NATO does not expect to formally join the US-led coalition fighting the Islamic State group in Syria and Iraq, even if
it will cooperate on a practical and "niche" level, the US ambassador to the alliance said Wednesday.
"We're not hung up on being declared a member or not. We're simply interested in practical support," Douglas Lute said ahead of a meeting of NATO foreign ministers in Brussels on Thursday and Friday.
In April US President Barack Obama told an audience in Germany that Washington needed "a strong Europe to bear its share of the burden" in the fight against the Islamic State jihadists.
US Defense Secretary Ashton Carter said in February -- also at a NATO meeting in Brussels -- that the 28 alliance members were exploring the possibility of NATO becoming a member of the anti-ISIS coalition itself.
Lute said the ministers meeting in Brussels will "ask the more practical question of, are there ways .. in capacity support and other niche
capabilities .. that we can contribute?"
NATO Secretary General Jens Stoltenberg said: "We will discuss what more NATO can do to support Iraq. We are already training several hundred Iraqi officers in Jordan.
"We have received a request from (Iraqi) Prime Minister al-Abadi to expand our training mission into Iraq itself. And we will consider this request," added the NATO chief.
The US ambassador also broached the possibility of training missions or support for the defense sector or army reform in Libya -- if the new government asks for it -- or in Tunisia.
NATO's AWACS monitoring aircraft could also help provide intelligence about what is happening in the skies over Iraq or Syria -- even if they only remain over Turkey, according to a diplomatic source.
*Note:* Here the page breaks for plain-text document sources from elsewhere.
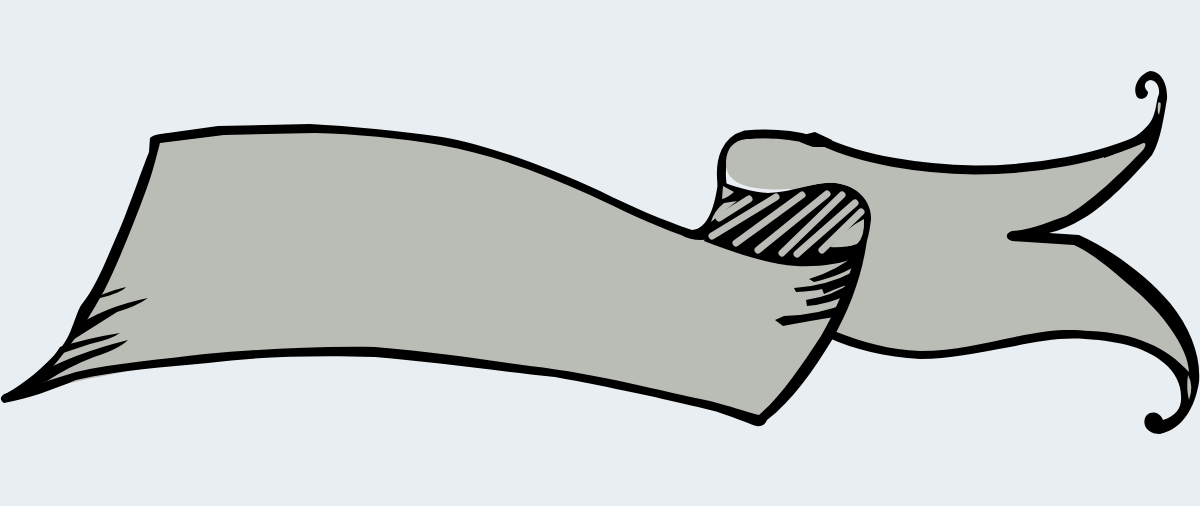
<!DOCTYPE html>
<html lang="en">
<head>
<meta charset="utf-8">
<title>Ribbon banner</title>
<style>
:root { --sky: #e8eef2; --cloth: #babdb6; --ink: #000; }
html, body { margin: 0; height: 100%; overflow: hidden; background: var(--sky); }
svg { display: block; width: 1200px; height: 506px; }
.cloth { fill: var(--cloth); }
.ink { fill: var(--ink); }
.outline { fill: none; stroke: var(--ink); stroke-width: 9; stroke-linecap: round; stroke-linejoin: round; }
.gap { fill: none; stroke: var(--cloth); stroke-width: 7; stroke-linecap: round; }
</style>
</head>
<body>
<svg viewBox="0 0 1200 506" role="img" aria-label="Hand-drawn blank ribbon banner with a folded, forked tail">
  <g id="tail">
    <path class="cloth" d="M722 166C722 142 735 134 752 134C778 133 800 136 818 142C860 160 920 170 975 170C1040 170 1105 158 1150 137C1143 165 1105 200 1064 221L1012 237L1078 241C1130 264 1180 310 1192 352L1192 398C1184 366 1150 340 1090 335C1030 331 985 354 930 355C890 353 858 345 832 334L866 215Z"/>
    <path class="outline" d="M722 184C719 158 727 140 745 135C768 133 790 134 812 140L822 141C862 160 920 169 975 170C1035 170 1100 159 1148 136"/>
    <path class="ink" d="M807 134L815 132L832 140L826 147L812 147L800 142Z"/>
    <path class="ink" d="M1104 152C1130 142 1148 130 1153 117C1157 107 1156 101 1159 94C1160 85 1155 80 1150 80C1144 82 1143 87 1148 92C1148 98 1141 101 1137 97C1132 88 1138 75 1150 71C1161 71 1168 84 1167 99C1164 115 1161 140 1152 155C1133 177 1106 205 1084 218C1071 226 1058 231 1049 233L1079 235C1112 250 1146 275 1170 303C1191 329 1201 357 1199 382C1195 407 1183 429 1160 434C1148 434 1141 425 1146 416C1151 410 1160 412 1163 420C1176 416 1182 408 1181 396C1181 384 1175 372 1164 363C1148 349 1122 341 1085 339C1060 337 1035 342 1010 347C975 353 950 359 920 359C886 357 853 349 829 338L834 331C862 342 890 350 920 351C955 351 985 343 1015 337C1050 329 1070 329 1090 331C1135 333 1166 347 1189 372C1188 346 1160 311 1135 290C1112 270 1092 253 1074 245L1012 241C1005 239 1005 233 1012 231C1032 230 1050 221 1066 216C1090 203 1122 172 1143 150C1147 145 1146 141 1140 143C1130 148 1115 154 1104 158Z"/>
    <path class="cloth" d="M1188 375Q1194 386 1189 400Q1186 388 1188 375Z"/>
    <path class="cloth" d="M1158 103Q1163 99 1159 115Q1157 112 1158 103Z"/>
  </g>

  <g id="front-panel">
    <path class="cloth" d="M153 138C220 129 310 128 350 132C480 140 560 178 625 208L695 235C730 250 760 262 800 263C830 263 850 257 862 247C858 275 845 315 830 336C812 362 790 400 760 420C690 402 590 379 500 370C390 357 330 349 220 358C140 367 65 382 4 400C50 365 75 335 84 306C115 260 140 200 153 138Z"/>
    <path class="ink" d="M150 138C154 134 161 134 168 133L218 126L310 124C350 126 400 131 442 137C492 146 550 168 600 191C632 207 665 221 692 230C708 229 715 206 718 182L727 184C727 205 720 225 710 239C700 241 690 240 681 235C650 224 620 209 590 195C540 172 490 154 440 145C400 138 355 134 315 133L224 135L160 143C156 158 152 175 145 193C132 228 118 263 104 291C92 312 80 333 67 349C55 365 43 378 31 386L76 372C115 363 165 359 205 354C260 349 320 346 375 347C435 352 480 359 530 366C600 374 660 391 710 401C730 406 746 412 759 415C781 396 800 368 821 336C837 309 851 274 857 248L868 230C865 267 852 305 832 340C813 371 792 401 767 420C764 427 758 428 748 423C732 417 720 412 706 409C665 399 610 387 555 377C490 370 435 362 375 357C310 355 255 357 208 363C165 367 120 370 76 380C52 390 30 398 4 403C-1 400 0 395 7 393C24 384 44 367 60 349C72 336 76 311 82 304C98 284 108 255 121 226C132 199 141 172 149 152Z"/>
    <g id="left-creases" class="ink">
      <path d="M86 303Q104 292 126 287Q121 293 100 298L82 312Z"/>
      <path d="M72 329Q103 307 148 298Q137 306 117 312L68 343Z"/>
      <path d="M60 347Q88 338 120 333Q112 339 90 344L54 356Z"/>
      <path d="M36 375Q72 354 128 340Q119 349 94 357Q70 366 47 381L24 390Z"/>
    </g>
    <g id="right-creases" class="ink">
      <path d="M861 249Q842 269 809 279L814 282Q843 275 858 264Z"/>
      <path d="M855 271Q827 286 794 288L796 292Q815 291 822 289L824 294Q842 286 856 282Z"/>
      <path d="M852 282Q833 296 806 300L807 306Q830 304 849 294Z"/>
      <path d="M847 303Q819 315 784 316L775 320L783 326Q820 319 842 316Z"/>
    </g>
  </g>

  <g id="fold">
    <path class="ink" d="M720 181C735 187 752 192 768 193C796 192 815 181 835 183C858 186 873 198 871 219C869 237 866 250 855 258C840 264 820 267 796 266C765 264 730 251 704 241C714 224 719 204 720 181Z"/>
    <path class="cloth" d="M726 164C726 147 735 139 750 139C790 137 815 145 845 162C870 177 880 205 871 220C872 203 859 186 836 183C815 181 797 192 766 189C744 188 726 181 726 164Z"/>
    <path class="cloth" d="M723 186L734 192Q727 198 722 199Z"/>
    <g id="fold-hatching" class="gap">
      <path d="M719 218L749 199"/>
      <path d="M712 236L776 197"/>
      <path d="M736 243L802 195"/>
      <path d="M758 250L827 194"/>
      <path d="M782 253L842 195"/>
      <path d="M797 254L855 203"/>
      <path d="M822 250L861 212"/>
    </g>
    <path class="cloth" d="M830 247Q846 228 864 219Q865 237 857 244Q845 248 830 247Z"/>
    <path class="cloth" d="M711 222Q714 211 724 203L737 201Q723 212 711 222Z"/>
  </g>
</svg>
</body>
</html>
Lute said that at this stage the anti-ISIS coalition does not need the alliance AWACS to be deployed in Syrian or Iraqi airspace, a prospect which would cause concern in certain European capitals.
AFP contributed to this report.